UNIVERSITIES The LSE has drafted in its biggest names to teach undergraduates about the major issues facing today's world, writes Lucy Hodges
This term, Britain's social-science powerhouse, the London School of Economics (LSE), is introducing an ambitious compulsory new course for first and second-year students taught by some of its most glittering academics and concentrating on the big questions of today.
Called "LSE 100", it attempts to take the college back to its roots in the 19th century when the Fabian founders Beatrice and Sidney Webb established the institution to contribute to the improvement of society by the study of its problems. Students will study questions such as "Is poverty history?" and "How should we manage climate change?" as part of a drive to broaden what they learn and give them the skills they need in the modern world. The programme will be in addition to their degree courses and will involve them in more work - though the students don't seem to mind this.

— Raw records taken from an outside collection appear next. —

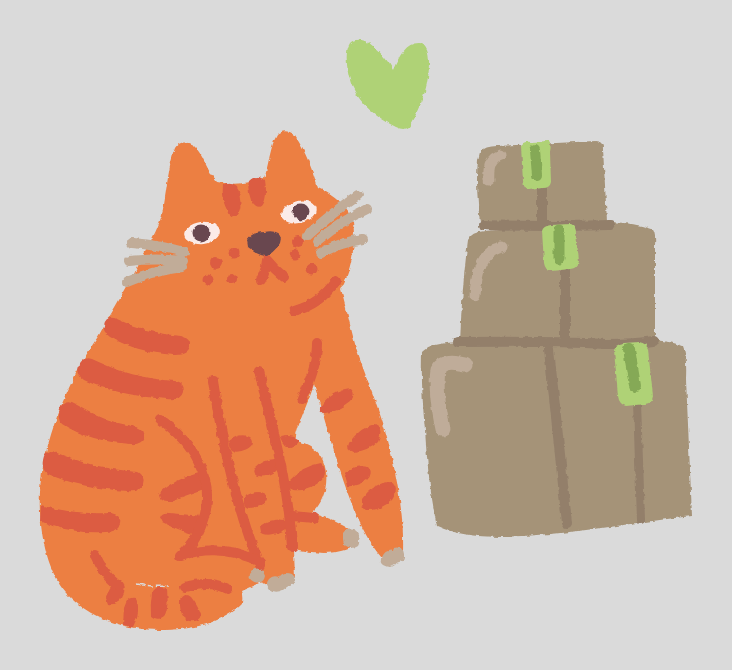
<!DOCTYPE html>
<html lang="en">
<head>
<meta charset="utf-8">
<title>Cat with boxes</title>
<style>
:root {
  --backdrop: #dadada;
  --fur: #ec7f43;
  --stripe: #dc5c42;
  --claw: #c1ac98;
  --eye-white: #fbebe8;
  --dark: #694650;
  --heart: #afd276;
  --tape-line: #85a956;
  --box: #a59378;
  --seam: #937f6b;
  --shine: #bfac99;
}
html, body { margin: 0; height: 100%; overflow: hidden; background: var(--backdrop); }
svg { display: block; width: 732px; height: 670px; }
.fur { fill: var(--fur); }
.stripes, .claws, .whiskers, .seams, .shines, .tape-lines { fill: none; stroke-linecap: round; stroke-linejoin: round; }
.stripes { stroke: var(--stripe); stroke-width: 10; }
.stripe-shapes { fill: var(--stripe); }
.whiskers { stroke: var(--claw); stroke-width: 10; }
.claws { fill: var(--claw); }
.eye-white { fill: var(--eye-white); }
.dark { fill: var(--dark); }
.heart, .tapes { fill: var(--heart); }
.tape-lines { stroke: var(--tape-line); stroke-width: 10; }
.boxes { fill: var(--box); }
.seams { stroke: var(--seam); stroke-width: 10; }
.shines { stroke: var(--shine); stroke-width: 11; }
.tail-gap { fill: none; stroke: var(--backdrop); stroke-width: 1.5; stroke-dasharray: 9 2 5 3; }
</style>
</head>
<body>
<svg viewBox="0 0 732 670" role="img" aria-label="An orange striped cat sits beside three stacked boxes, with a green heart above">
  <defs>
    <filter id="crayon-edge" filterUnits="userSpaceOnUse" x="0" y="0" width="732" height="670">
      <feTurbulence type="fractalNoise" baseFrequency="0.16" numOctaves="2" seed="4" result="grain"/>
      <feDisplacementMap in="SourceGraphic" in2="grain" scale="4" xChannelSelector="R" yChannelSelector="G"/>
    </filter>
  </defs>
  <rect width="732" height="670" fill="var(--backdrop)"/>

  <g filter="url(#crayon-edge)">
    <path class="heart" d="M393 70C400 55 406 43 419 43C430 45 430 62 428 77C425 98 417 114 409 127Q404 131 396 127C378 118 361 106 352 86C347 73 344 52 350 43C356 37 367 40 374 47Q387 58 393 70Z"/>

    <g id="cat">
      <path class="fur" d="M163 210C167 187 169 163 175 148Q181 139 193 145C203 153 207 172 217 182Q240 187 264 178C269 165 270 146 277 135Q285 127 295 136C306 152 312 169 318 188C334 195 348 207 353 222C356 242 352 269 341 289C347 310 352 335 358 354C370 388 384 420 391 453C399 489 404 520 403 552L382 558C367 541 357 518 348 494C335 457 325 421 314 384C309 403 298 420 295 441C312 443 324 454 326 472C328 488 322 504 312 513Q336 520 352 531L352 547C334 556 313 553 294 549L295 579L268 586Q262 580 257 584L241 591Q243 595 242 603C222 624 191 630 160 630C126 630 88 618 66 593C47 571 38 530 40 491C43 444 66 383 99 335C119 299 132 281 144 253C152 239 160 225 163 210Z"/>

      <g class="claws">
        <path d="M343 533Q348 526 355 530Q361 534 358 540Q360 547 351 548Q343 547 343 540Z"/>
        <path d="M382 557Q386 549 393 551Q394 545 401 547Q406 554 403 561Q396 562 395 565Q390 569 383 565Q379 562 382 557Z"/>
        <path d="M253 570Q256 566 262 569L265 576Q264 582 258 583Q248 581 250 574Z"/>
        <path d="M269 579Q274 574 279 578Q282 571 292 574Q298 579 294 584Q287 586 283 590Q275 594 269 589Q265 584 269 579Z"/>
      </g>

      <g class="stripe-shapes">
        <path d="M222 185Q229 180 237 186Q243 203 239 213Q235 220 229 214Q220 198 222 185Z"/>
        <path d="M249 181Q257 173 265 180Q268 199 262 206Q256 209 251 200Q247 190 249 181Z"/>
        <path d="M104 325Q106 315 117 319Q145 333 181 336Q192 339 190 347Q188 356 174 355Q136 352 110 337Q102 331 104 325Z"/>
        <path d="M79 365Q83 356 92 359C119 372 145 379 175 381Q186 384 183 392Q181 401 166 399Q115 395 84 380Q76 375 79 365Z"/>
        <path d="M61 406Q67 399 76 405Q102 421 136 427Q146 431 144 438Q141 445 131 444Q88 441 62 424Q56 419 61 406Z"/>
        <path d="M44 456Q48 448 57 453Q92 468 136 472Q146 476 143 484Q140 493 127 491Q79 488 48 474Q40 469 44 456Z"/>
        <path d="M41 505Q73 515 111 513Q122 515 120 524Q118 532 106 532Q68 534 40 521Z"/>
        <path d="M159 494Q175 478 203 472L204 490L171 502Q160 503 159 494Z"/>
        <path d="M160 518Q161 512 169 513L202 516L196 535Q178 530 162 522Z"/>
        <path d="M229 441Q240 432 250 437Q257 443 247 449Q236 454 231 450Z"/>
        <path d="M254 469Q264 459 275 459Q283 465 275 472Q263 479 256 475Q252 473 254 469Z"/>
        <path d="M280 437Q291 434 298 439Q300 446 291 448Q284 448 280 437Z"/>
        <path d="M244 497Q257 489 266 494Q270 502 259 506Q246 511 244 504Z"/>
        <path d="M260 526Q271 518 285 520Q292 526 283 531Q266 538 261 532Z"/>
        <path d="M289 481Q304 465 321 463Q328 469 323 479Q309 492 293 490Q288 487 289 481Z"/>
        <path d="M320 407Q332 389 351 388Q357 393 350 402Q338 412 325 413Q319 413 320 407Z"/>
        <path d="M349 443Q360 427 375 424Q384 429 378 441Q367 452 353 452Q346 450 349 443Z"/>
        <path d="M344 475Q353 464 368 467Q374 473 367 480Q356 487 347 486Z"/>
        <path d="M362 499Q374 482 391 482Q400 488 392 500Q380 511 366 510Q360 506 362 499Z"/>
        <path d="M106 598Q111 580 121 580Q128 586 122 597Q115 606 108 604Z"/>
        <path d="M124 608Q128 595 135 597Q140 604 137 618L133 627L123 625Z"/>
        <path d="M152 593Q158 583 167 590Q169 605 165 615Q158 622 151 616Q150 604 152 593Z"/>
        <path d="M180 600Q185 592 191 597Q198 606 201 615Q199 622 190 621Q179 618 180 600Z"/>
        <circle cx="216" cy="263" r="6"/><circle cx="234" cy="253" r="5.5"/>
        <circle cx="208" cy="280" r="5.5"/><circle cx="232" cy="279" r="5"/>
        <circle cx="298" cy="242" r="6"/><circle cx="295" cy="255" r="5.5"/>
        <circle cx="312" cy="269" r="5.5"/>
      </g>

      <g class="stripes">
        <path d="M261 280Q266 271 267 260Q274 269 284 277"/>
        <path d="M294 311Q319 305 336 281"/>
        <path d="M317 343C317 365 309 383 302 399"/>
        <path d="M213 381C223 447 238 513 260 565"/>
        <path d="M259 371C272 427 289 486 292 547"/>
        <path d="M160 419C193 443 214 477 205 514Q198 541 180 556Q220 542 260 562"/>
        <path d="M292 516L314 518"/>
        <path d="M95 555Q102 573 117 585"/>
        <path d="M185 587Q211 580 228 589"/>
      </g>
      <path class="tail-gap" d="M137 584Q152 587 169 586"/>

      <g id="face">
        <path class="dark" d="M247 240Q252 232 264 232Q278 229 281 238Q281 247 267 256Q258 256 248 247Z"/>
        <ellipse class="eye-white" cx="202" cy="233" rx="18" ry="11" transform="rotate(-8 202 233)"/>
        <circle class="dark" cx="201" cy="233" r="8.5"/>
        <ellipse class="eye-white" cx="299" cy="212" rx="18" ry="11" transform="rotate(-12 299 212)"/>
        <circle class="dark" cx="301" cy="212" r="8.5"/>
      </g>
      <g class="whiskers">
        <path d="M132 243Q158 245 184 252M129 261Q156 258 183 261M127 282Q152 271 182 267"/>
        <path d="M358 195Q333 212 307 236M367 209Q341 221 318 241M363 239Q341 242 321 253"/>
      </g>
    </g>

    <g id="box-stack">
      <g class="boxes">
        <path d="M480 152Q485 146 497 146L596 141Q603 141 603 149L607 222L481 230Q475 188 478 160Z"/>
        <path d="M468 240Q471 232 485 231L609 222Q636 223 652 229Q656 232 655 245L655 341L460 344Q462 285 468 240Z"/>
        <path d="M422 352Q430 343 459 342L655 340Q674 342 683 346Q687 355 686 379L692 516C635 522 572 535 502 537Q460 537 437 526Q428 485 425 430Q421 389 422 352Z"/>
      </g>
      <g class="seams">
        <path d="M542 186L542 224M484 225Q545 227 610 225"/>
        <path d="M565 266L565 341M458 342Q555 341 605 344Q636 344 654 341"/>
        <path d="M549 349L567 523"/>
        <path d="M637 402L641 520" stroke-width="8"/>
      </g>
      <g class="shines">
        <path d="M489 180Q487 159 501 155"/>
        <path d="M475 296Q477 252 502 247"/>
        <path d="M443 429C438 406 436 384 438 370Q443 360 465 365" stroke-width="15"/>
      </g>
      <g class="tapes">
        <path d="M521 146Q523 141 531 142L548 141Q552 144 550 152L551 182Q550 188 543 188L529 190Q524 189 523 182Z"/>
        <path d="M542 231Q543 226 551 225L571 224Q576 226 576 233L579 261Q578 268 570 269L551 271Q545 270 544 263Z"/>
        <path d="M614 350Q616 344 624 343L639 342Q647 343 648 350L653 396Q652 403 645 404L626 406Q619 404 618 396Z"/>
      </g>
      <g class="tape-lines">
        <path d="M535 150L537 176"/>
        <path d="M559 230L559 259" stroke-width="11"/>
        <path d="M629 349L635 386" stroke-width="12"/>
      </g>
    </g>
  </g>
</svg>
</body>
</html>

The LSE's director, Howard Davies, believes this will give students an extra string to their bow. "It's important for us to say that LSE graduates have experience in analysing and debating some of the big issues of our time," he says. "They not only have a real depth and analytical understanding of their subject area but this way we can ensure that they engage in issues of public policy, contemporary history, the economy and society as well."
The course is innovative in a number of ways. Students will be actively participating in what they learn through a mixture of group work, debates and writing exercises. And new technology - in the shape of clickers enabling students to give instant opinions - will be employed at the LSE for the first time.
According to Dr Jonathan Leape, the course director, the point of the new programme is to get LSE students thinking like social scientists. "No important issue can be fully understood through a single lens and this course aims to produce students whose intellectual grounding in their discipline is complemented by an understanding of different ways of thinking," he says. "In the current syllabus, for example, students examine statistical evidence on potential economic losses from global warming to assess the role of risk in managing climate change and use historical documents from the Kremlin and the CIA to analyse the failure to predict the end of the Cold War."
The first module on poverty was taught last week to a pilot group of 400 first-year students by the economic historian Professor Mary Morgan. …